§ **Problem to solve**
Your response should be a copy of each line in the listing below that includes the word "from".

§ **Records to use**
_ _ _ _

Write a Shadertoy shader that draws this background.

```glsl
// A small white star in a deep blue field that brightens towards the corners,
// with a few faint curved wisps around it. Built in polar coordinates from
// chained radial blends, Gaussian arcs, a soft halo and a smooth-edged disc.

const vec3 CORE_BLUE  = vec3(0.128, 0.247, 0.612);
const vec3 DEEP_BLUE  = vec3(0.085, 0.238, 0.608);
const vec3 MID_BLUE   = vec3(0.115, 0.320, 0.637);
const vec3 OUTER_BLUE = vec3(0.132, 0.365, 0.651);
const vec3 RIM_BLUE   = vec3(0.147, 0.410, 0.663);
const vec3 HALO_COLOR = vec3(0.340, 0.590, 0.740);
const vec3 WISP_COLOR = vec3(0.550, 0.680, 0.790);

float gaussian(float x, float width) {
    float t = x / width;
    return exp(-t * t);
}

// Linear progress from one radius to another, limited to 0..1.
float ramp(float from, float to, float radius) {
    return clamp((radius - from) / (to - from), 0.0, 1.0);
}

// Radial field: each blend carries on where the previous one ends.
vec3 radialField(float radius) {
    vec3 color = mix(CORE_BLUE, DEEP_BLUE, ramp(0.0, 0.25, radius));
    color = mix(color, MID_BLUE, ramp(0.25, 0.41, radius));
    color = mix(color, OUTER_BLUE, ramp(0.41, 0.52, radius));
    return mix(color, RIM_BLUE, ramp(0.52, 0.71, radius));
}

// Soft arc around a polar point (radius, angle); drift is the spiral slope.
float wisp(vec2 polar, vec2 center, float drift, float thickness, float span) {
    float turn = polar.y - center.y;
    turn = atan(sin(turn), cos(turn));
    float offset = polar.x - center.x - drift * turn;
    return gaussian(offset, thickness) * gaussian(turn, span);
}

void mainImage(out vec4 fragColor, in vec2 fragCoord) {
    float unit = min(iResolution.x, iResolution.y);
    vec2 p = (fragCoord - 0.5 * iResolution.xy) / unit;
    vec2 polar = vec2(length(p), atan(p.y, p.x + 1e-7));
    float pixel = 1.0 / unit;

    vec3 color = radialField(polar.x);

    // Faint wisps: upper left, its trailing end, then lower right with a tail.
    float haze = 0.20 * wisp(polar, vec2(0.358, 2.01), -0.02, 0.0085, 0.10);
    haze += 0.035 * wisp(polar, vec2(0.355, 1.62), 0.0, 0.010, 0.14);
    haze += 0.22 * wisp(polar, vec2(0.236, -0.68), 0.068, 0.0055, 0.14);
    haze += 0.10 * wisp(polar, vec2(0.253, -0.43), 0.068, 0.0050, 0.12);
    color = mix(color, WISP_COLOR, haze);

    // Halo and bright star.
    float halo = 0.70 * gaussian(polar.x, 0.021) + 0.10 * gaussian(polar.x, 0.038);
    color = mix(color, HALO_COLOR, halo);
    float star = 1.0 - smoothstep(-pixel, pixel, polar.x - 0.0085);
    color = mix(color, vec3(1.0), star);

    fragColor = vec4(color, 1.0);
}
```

_ _ _ _

§ **Reply**
// with a few faint curved wisps around it. Built in polar coordinates from
// Linear progress from one radius to another, limited to 0..1.
float ramp(float from, float to, float radius) {
    return clamp((radius - from) / (to - from), 0.0, 1.0);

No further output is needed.